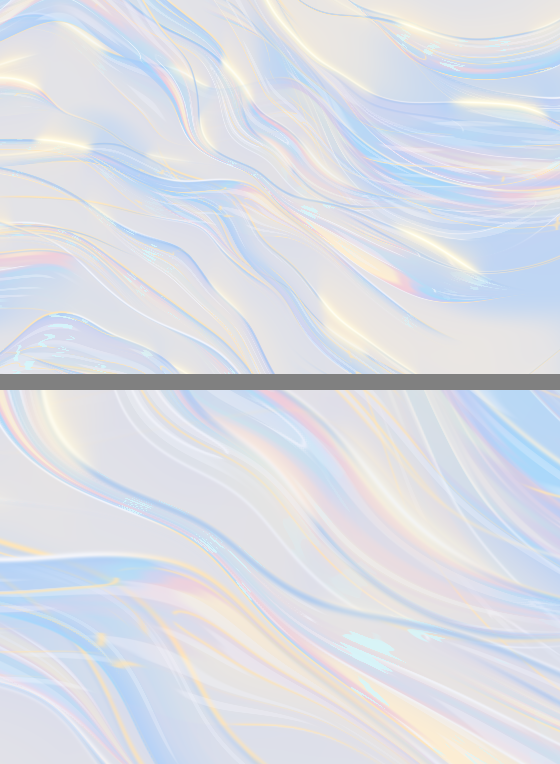
Top: the whole. Bottom: its middle third, enlarged.
Give the GLSL for this background, as a WebGL 2 fragment shader.

```glsl
#version 300 es
precision highp float;
// Draws pearly, iridescent liquid ribbons with gold rims and warm glints.

uniform vec2 u_resolution;
out vec4 fragColor;

// Colours
const vec3 PEARL  = vec3(0.89, 0.89, 0.905);
const vec3 IVORY  = vec3(0.945, 0.915, 0.875);
const vec3 LILAC  = vec3(0.785, 0.81, 0.955);
const vec3 BLUE   = vec3(0.67, 0.81, 0.98);
const vec3 SKY    = vec3(0.64, 0.85, 0.99);
const vec3 PINK   = vec3(0.95, 0.80, 0.85);
const vec3 CREAM  = vec3(1.00, 0.935, 0.82);
const vec3 GOLD   = vec3(1.00, 0.90, 0.72);
const vec3 GLINT  = vec3(1.00, 0.98, 0.88);
const vec3 SILVER = vec3(0.95, 0.96, 0.99);
const vec3 CRYSTAL = vec3(0.83, 0.97, 0.99);

// Shape, in canvas heights
const int   RIBBONS    = 30;
const float SWEEP      = 0.38;    // drop of the common flow
const float SWEEP_RATE = 2.4;
const float WARP       = 0.21;    // broad bending
const float CURL       = 0.05;    // small bending
const float WANDER     = 0.28;    // drift of each ribbon
const float HALF_WIDTH = 0.13;
const float HAIR_WIDTH = 0.0025;
const float RIM_WIDTH  = 0.0019;
const float FOLD_WIDTH = 0.0014;
const float EDGE_SOFT  = 0.0012;
const float GLOW_SIZE  = 0.024;
const float SHADE_SIZE = 0.04;

float hash(vec2 p) {
    vec3 q = fract(p.xyx * 0.1031);
    q += dot(q, q.yzx + 33.33);
    return fract((q.x + q.y) * q.z);
}

float noise(vec2 p) {
    vec2 i = floor(p), f = p - i;
    f = f * f * f * (f * (f * 6.0 - 15.0) + 10.0);
    vec2 e = vec2(0.0, 1.0);
    return mix(mix(hash(i), hash(i + e.yx), f.x),
               mix(hash(i + e), hash(i + e.yy), f.x), f.y);
}

// Independent noise along one ribbon
float along(float x, float rate, float id, float channel) {
    float row = id * 8.0 + channel;
    return noise(vec2(x * rate + 9.0 * hash(vec2(row, 51.0)) + 20.0, row));
}

// Bends the canvas so that the flow becomes horizontal
vec2 flowSpace(vec2 p) {
    p += WARP * (vec2(noise(p * 1.7 + 3.3), noise(p * 1.7 + 17.6)) - 0.5);
    p += CURL * (vec2(noise(p * 4.6 + 31.2), noise(p * 4.6 + 47.9)) - 0.5);
    return vec2(p.x, p.y - SWEEP * cos(SWEEP_RATE * p.x));
}

vec3 iridescence(float k) {
    vec3 c = mix(LILAC, BLUE, smoothstep(0.18, 0.34, k));
    c = mix(c, SKY, smoothstep(0.42, 0.50, k));
    c = mix(c, LILAC, smoothstep(0.53, 0.60, k));
    c = mix(c, PINK, smoothstep(0.60, 0.68, k));
    return mix(c, CREAM, smoothstep(0.70, 0.80, k));
}

float bell(float d, float width) {
    return exp(-d * d / (width * width));
}

// Length of a gradient per canvas height
float steepness(float f) {
    return length(vec2(dFdx(f), dFdy(f))) * u_resolution.y;
}

vec3 paintRibbon(vec3 col, vec2 q, float id) {
    float slot = mod(id * 7.0, float(RIBBONS));
    float level = mix(-0.45, 1.42, (slot + hash(vec2(id, 5.0))) / float(RIBBONS));

    // Centre line, swelling width and fading ends
    float s = q.y - level - WANDER * (along(q.x, 1.9, id, 0.0) - 0.5);
    float size = mix(0.05, 1.0, hash(vec2(id, 11.0)));
    float w = HAIR_WIDTH + HALF_WIDTH * size * smoothstep(0.25, 0.9, along(q.x, 2.3, id, 1.0));
    float presence = smoothstep(0.22, 0.45, along(q.x, 1.8, id, 2.0));

    // Signed distances to the two rims
    float slope = max(steepness(s), 0.5);
    float top = (s - w) / slope;
    float bottom = (-s - w) / slope;
    float soft = max(EDGE_SOFT, 0.5 / u_resolution.y);
    float inside = presence * (1.0 - smoothstep(-soft, soft, max(top, bottom)));

    // Soft shade under the ribbon
    float shade = smoothstep(-soft, soft, bottom) * exp(-max(bottom, 0.0) / SHADE_SIZE);
    col = mix(col, LILAC, 0.18 * shade * presence * smoothstep(0.0, 0.04, w));

    // Body: streaked colour that fades across the ribbon
    float t = clamp(s / w, -1.0, 1.0);
    float depth = 0.5 + 0.5 * t * (hash(vec2(id, 23.0)) > 0.4 ? 1.0 : -1.0);
    float streak = noise(vec2(q.x * 3.2 + id * 3.7, t * 2.2 + id * 5.3));
    float brush = noise(vec2(q.x * 7.0 + t * 2.0 + id * 2.9, t * 8.0 + id * 6.1));
    float tint = mix(along(q.x, 2.6, id, 3.0), streak, 0.55);
    tint = 0.5 + 1.25 * (tint - 0.5) + 0.14 * (brush - 0.5);
    float opacity = mix(0.06, 1.0, depth * depth) * mix(0.6, 1.25, streak);
    col = mix(col, iridescence(tint), inside * min(opacity, 1.0));

    // Brushed sheen, hairline folds and crystal flecks
    float wide = smoothstep(0.008, 0.04, w);
    col = mix(col, SILVER, 0.35 * inside * wide * smoothstep(0.66, 0.8, brush));
    float crease = abs(streak - 0.5) / max(steepness(streak), 5.0);
    float fold = bell(crease, max(FOLD_WIDTH, 0.45 / u_resolution.y)) * smoothstep(0.35, 0.6, brush);
    col = mix(col, mix(SILVER, GOLD, step(0.5, hash(vec2(id, 37.0)))), 0.75 * fold * inside * wide);
    vec2 chip = vec2(q.x * 34.0 + q.y * 18.0, q.y * 46.0 - q.x * 9.0) + 2.5 * brush + id * 4.1;
    float fleck = smoothstep(0.82, 0.85, noise(chip));
    col = mix(col, CRYSTAL, 0.85 * fleck * inside * smoothstep(0.58, 0.75, along(q.x, 2.5, id, 4.0)));

    // Blue inner line, then rims that swell, thin out and break
    float gild = along(q.x, 4.0, id, 5.0);
    float press = smoothstep(0.2, 0.8, along(q.x, 3.6, id, 7.0));
    float thin = max(RIM_WIDTH * mix(0.5, 1.4, press), 0.42 / u_resolution.y);
    col = mix(col, BLUE * 0.96, mix(0.75, 0.25, press) * inside * bell(top + 0.004, 0.003));
    vec3 rim = mix(SILVER, GOLD, smoothstep(0.25, 0.5, gild));
    col = mix(col, rim, presence * mix(0.1, 1.0, press) * bell(top, thin));
    col = mix(col, rim, presence * mix(0.95, 0.0, press) * bell(bottom, thin));

    // Warm glints: a cream halo, a hot core and a bright edge
    float spark = presence * smoothstep(0.66, 0.9, along(q.x, 6.0, id, 6.0));
    float reach = abs(top) / GLOW_SIZE;
    col = mix(col, CREAM, 0.8 * spark * exp(-reach / 1.3));
    col = mix(col, GLINT, spark * exp(-reach * reach * 5.0));
    return mix(col, vec3(1.0, 1.0, 0.96), spark * bell(top, RIM_WIDTH * 1.3));
}

void main() {
    vec2 p = gl_FragCoord.xy / u_resolution.y;
    vec2 q = flowSpace(p);

    // Pearl ground with faint washes
    float cool = smoothstep(0.58, 0.9, noise(q * vec2(2.0, 4.0) + 8.4) + 0.15 * smoothstep(0.9, 1.5, p.x));
    float warm = smoothstep(0.5, 0.85, noise(q * vec2(2.0, 5.0) + 26.7));
    vec3 col = mix(PEARL, IVORY, 0.55 * warm);
    col = mix(col, BLUE, 0.65 * cool);

    for (int i = 0; i < RIBBONS; i++) col = paintRibbon(col, q, float(i));
    fragColor = vec4(col, 1.0);
}
```
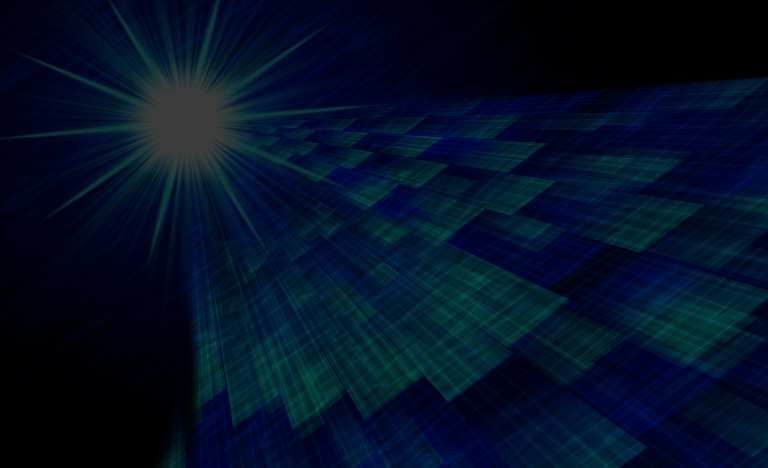
This background is drawn by a WebGL 1 fragment shader. Its source:

```glsl
precision highp float;
uniform vec2 u_resolution;

#define STAR vec2(0.397, 0.739)
#define ACROSS vec2(0.8, 0.6)
#define FAN_LEFT -0.75
#define FAN_RIGHT 1.57
#define WEDGE 0.215
#define RING_RATIO 1.4
#define SPIKES 10.0
#define SPIKE_LENGTH 0.46
#define NAVY vec3(0.0, 0.01, 0.205)
#define TEAL vec3(0.01, 0.215, 0.215)
#define CORE vec3(0.235)

float hash(vec2 p) {
  return fract(sin(dot(p, vec2(127.1, 311.7))) * 43758.55);
}

float corner(vec2 cell, vec2 offset) {
  float a = 6.28318 * hash(cell);
  return dot(vec2(cos(a), sin(a)), offset);
}

float gradientNoise(vec2 p) {
  vec2 i = floor(p), f = fract(p);
  vec2 u = f * f * (3.0 - 2.0 * f);
  vec2 e = vec2(1.0, 0.0);
  float low = mix(corner(i, f), corner(i + e, f - e), u.x);
  float high = mix(corner(i + e.yx, f - e.yx), corner(i + 1.0, f - 1.0), u.x);
  return mix(low, high, u.y);
}

// Thin lines where the noise crosses zero
float threads(vec2 p) {
  return pow(1.0 - min(abs(gradientNoise(p)), 1.0), 20.0);
}

// Depth at which the main panel of a wedge ends
float panelEnd(float t) {
  float slope = 0.85 - 0.36 * abs(t - 0.3);
  return slope - 0.19 * smoothstep(0.5, 0.6, t) + 0.12 * smoothstep(0.7, 0.8, t);
}

// Translucent panels (x) and dark gaps behind their ends (y)
vec2 panels(float depth, float t, float soft) {
  vec2 sum = vec2(0.0);
  for (int i = 0; i < 3; i++) {
    float layer = float(i);
    float width = WEDGE / (1.0 + 0.7 * layer);
    float column = (t - FAN_LEFT) / width;
    float id = floor(column);
    float center = FAN_LEFT + (id + 0.5) * width;
    float end = panelEnd(center);
    float shift = layer * hash(vec2(id, layer + 3.0));
    float ring = log(depth / end) / log(RING_RATIO) + shift;
    float along = fract(ring);
    float chance = hash(vec2(id + 7.0 * layer, floor(ring)));
    float level = 0.4 * step(0.66, chance) * smoothstep(0.2, 0.4, depth);
    if (i == 0) {
      bool inner = ring < 0.0;
      level = inner ? 0.85 : 0.8 * smoothstep(0.3, 0.55, chance);
      if (inner && center < 0.54) along = depth / end;
      if (!inner) sum.y = (1.0 - smoothstep(0.0, 0.5, along)) * chance;
    }
    float side = min(fract(column), 1.0 - fract(column)) * width * depth;
    float edge = smoothstep(0.0, 0.5 * soft, side);
    edge *= 1.0 - smoothstep(1.0 - 3.0 * soft / depth, 1.0, along);
    sum.x += level * edge * smoothstep(0.22, 0.95, along);
  }
  return min(sum, vec2(1.1, 1.0));
}

void main() {
  vec2 p = gl_FragCoord.xy / u_resolution.y - STAR;
  float soft = 1.5 / u_resolution.y;
  float depth = dot(p, vec2(ACROSS.y, -ACROSS.x));
  float lateral = dot(p, ACROSS);
  float s = max(depth, 0.01);
  float t = lateral / s;

  // Blue haze with slanted streaks
  float streak = gradientNoise(vec2(depth * 55.0, lateral * 3.0));
  vec2 spread = (p - vec2(0.08, 0.0)) * vec2(0.9, 1.1);
  float reach = length(spread) + 0.2 * streak;
  float haze = 1.0 - smoothstep(0.1, 0.78, reach);
  vec3 color = NAVY * haze * (0.78 + 0.6 * streak);
  float scratch = threads(vec2(depth * 42.0, lateral * 2.5));
  color += vec3(0.0, 0.03, 0.09) * haze * scratch;

  // Fan of light with radial and cross threads
  float ragged = 0.3 * gradientNoise(vec2(t * 9.0, s * 4.0));
  float fan = smoothstep(FAN_LEFT - 0.15, FAN_LEFT + 0.15, t + ragged);
  float rim = mix(0.5, 0.02, smoothstep(0.15, 0.42, s));
  fan *= 1.0 - smoothstep(FAN_RIGHT - rim, FAN_RIGHT + rim, t);
  fan *= smoothstep(0.02, 0.16, depth);
  float radial = threads(vec2(t * 23.0, s * 1.5));
  float cross = threads(vec2(s * 44.0, t * 2.5));
  float dark = threads(vec2(t * 15.0 + 40.0, s * 2.0));
  dark += threads(vec2(s * 29.0 + 60.0, t * 2.0));
  float fine = gradientNoise(vec2(s * 100.0, t * 5.0));
  fine += gradientNoise(vec2(t * 50.0, s * 3.0));
  float shade = 0.95 + 0.75 * gradientNoise(vec2(t * 4.0, s * 5.0));
  vec2 panel = panels(s, t, soft);
  vec3 beam = NAVY * shade * (1.0 + 0.35 * fine) * (1.0 - 0.75 * panel.y);
  float glow = panel.x * (0.95 + 0.35 * fine);
  glow *= 1.0 - 0.6 * smoothstep(1.15, 1.5, t);
  beam = mix(beam, TEAL, clamp(0.85 * glow, 0.0, 1.0));
  beam *= 1.0 - 0.22 * dark;
  vec3 thread = mix(vec3(0.0, 0.035, 0.05), vec3(0.01, 0.075, 0.05), min(glow, 1.0));
  color = mix(color, beam + thread * (radial + cross), fan);

  // Uneven halo around the star
  float r = length(p);
  vec2 heading = p / max(r, 0.001);
  float rays = gradientNoise(heading * 13.0) + 0.7 * gradientNoise(heading * 31.0);
  float halo = exp(-pow(r / (0.165 + 0.11 * rays), 2.0));
  color = mix(color, vec3(0.02, 0.23, 0.22), halo);

  // Long tapering spikes, spread wider than tall
  vec2 q = p * vec2(1.0, 1.35);
  float turn = (atan(q.y, q.x) - 0.12) * SPIKES / 6.28318;
  float away = abs(fract(turn + 0.5) - 0.5) * 6.28318 / SPIKES * length(q);
  float taper = clamp(1.0 - length(q) / SPIKE_LENGTH, 0.0, 1.0);
  float spike = 1.0 - smoothstep(0.0, 0.018 * taper + soft, away);
  spike *= smoothstep(0.0, 0.35, taper);
  color = mix(color, vec3(0.07, 0.26, 0.24), 0.8 * spike);

  // Pale core
  float core = 1.0 - smoothstep(0.06, 0.15, r - 0.035 * rays);
  color = mix(color, CORE, core);
  gl_FragColor = vec4(color, 1.0);
}
```
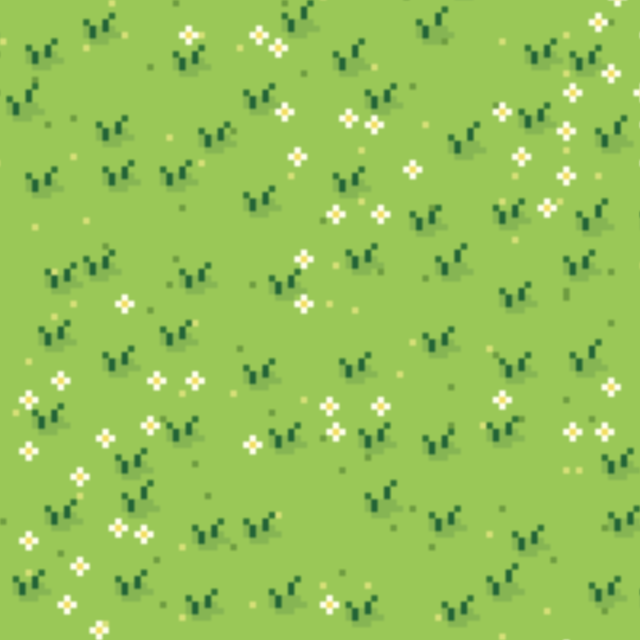
Write a three.js fragment shader that draws this texture.

```glsl
varying vec2 vUv;

const float GRID = 100.0;          // art cells across the canvas
const float TUFT_SPACING = 12.5;   // all spacings are in art cells
const float FLOWER_SPACING = 7.0;
const float SPECK_SPACING = 9.0;

const vec3 MEADOW = vec3(0.605, 0.783, 0.342);
const vec3 SHADOW = vec3(0.525, 0.710, 0.325);
const vec3 STEM = vec3(0.135, 0.390, 0.210);
const vec3 TIP = vec3(0.190, 0.450, 0.210);
const vec3 PETAL = vec3(1.0, 1.0, 0.93);
const vec3 POLLEN = vec3(0.95, 0.87, 0.38);
const vec3 LIGHT_SPECK = vec3(0.84, 0.88, 0.47);
const vec3 DARK_SPECK = vec3(0.43, 0.61, 0.25);

float hash(vec2 p, float seed) {
  vec3 q = fract(vec3(p.xyx) * vec3(0.1031, 0.1030, 0.0973) + seed * 0.137);
  q += dot(q, q.yzx + 33.33);
  return fract((q.x + q.y) * q.z);
}

vec2 hash2(vec2 p, float seed) {
  return vec2(hash(p, seed), hash(p, seed + 1.7));
}

float valueNoise(vec2 p, float seed) {
  vec2 i = floor(p);
  vec2 f = smoothstep(0.0, 1.0, fract(p));
  float low = mix(hash(i, seed), hash(i + vec2(1.0, 0.0), seed), f.x);
  float high = mix(hash(i + vec2(0.0, 1.0), seed), hash(i + 1.0, seed), f.x);
  return mix(low, high, f.y);
}

bool at(vec2 cell, float x, float y) {
  return distance(cell, vec2(x, y)) < 0.5;
}

// Offset from the nearest tuft centre in xy, its random value in z
vec3 nearestTuft(vec2 cell, float spacing) {
  vec2 home = floor(cell / spacing);
  vec3 nearest = vec3(1000.0, 1000.0, 0.0);
  for (int y = -1; y <= 1; y++) {
    for (int x = -1; x <= 1; x++) {
      vec2 block = home + vec2(float(x), float(y));
      vec2 centre = floor(spacing * (block + 0.2 + 0.6 * hash2(block, 3.0)));
      vec2 offset = cell - centre;
      if (length(offset * vec2(1.0, 1.3)) < length(nearest.xy * vec2(1.0, 1.3)))
        nearest = vec3(offset, hash(block, 8.0));
    }
  }
  return nearest;
}

vec3 drawSpeck(vec3 color, vec2 cell, float spacing) {
  vec2 block = floor(cell / spacing);
  vec2 spot = floor(block * spacing + hash2(block, 12.0) * spacing);
  vec3 speck = hash(block, 15.0) < 0.5 ? LIGHT_SPECK : DARK_SPECK;
  return at(cell, spot.x, spot.y) ? speck : color;
}

// Two leaning blades above a soft oval shadow
vec3 drawTuft(vec3 color, vec3 tuft) {
  vec2 left = tuft.xy;
  vec2 right = left - vec2(0.0, step(0.8, tuft.z));
  if (length((left - vec2(0.3, -0.8)) / vec2(3.1, 1.4)) < 1.0) color = SHADOW;
  if (at(left, -1.0, -1.0) || at(left, -1.0, 0.0)) color = STEM;
  if (at(right, 1.0, 0.0) || at(right, 1.0, 1.0)) color = STEM;
  if (at(left, -2.0, 1.0) || at(right, 2.0, 2.0)) color = TIP;
  return color;
}

// Four-petal flowers in loose groups, kept clear of the tufts
vec3 drawFlower(vec3 color, vec2 cell, float spacing) {
  vec2 block = floor(cell / spacing);
  vec2 centre = block * spacing + 1.0 + floor(hash2(block, 21.0) * (spacing - 2.0));
  vec2 offset = abs(cell - centre);
  float reach = offset.x + offset.y;
  if (reach > 1.5) return color;
  bool grouped = valueNoise(centre / 17.0, 30.0) > 0.54 && hash(block, 25.0) < 0.85;
  vec2 gap = nearestTuft(centre, TUFT_SPACING).xy;
  if (!grouped || length(gap / vec2(4.6, 3.7)) < 1.0) return color;
  return reach < 0.5 ? POLLEN : PETAL;
}

vec3 meadowCell(vec2 cell) {
  vec3 color = drawSpeck(MEADOW, cell, SPECK_SPACING);
  color = drawTuft(color, nearestTuft(cell, TUFT_SPACING));
  return drawFlower(color, cell, FLOWER_SPACING);
}

void main() {
  // Blend neighbouring cells for softened pixel edges
  vec2 p = vUv * GRID - 0.5;
  vec2 cell = floor(p);
  vec2 blend = smoothstep(0.15, 0.85, fract(p));
  vec3 bottom = mix(meadowCell(cell), meadowCell(cell + vec2(1.0, 0.0)), blend.x);
  vec3 top = mix(meadowCell(cell + vec2(0.0, 1.0)), meadowCell(cell + 1.0), blend.x);
  gl_FragColor = vec4(mix(bottom, top, blend.y), 1.0);
}
```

§ **What the exercise asks**
Each line of the data that has the string "radial" should be returned.

§ **Your response**
  // Fan of light with radial and cross threads
  float radial = threads(vec2(t * 23.0, s * 1.5));
  color = mix(color, beam + thread * (radial + cross), fan);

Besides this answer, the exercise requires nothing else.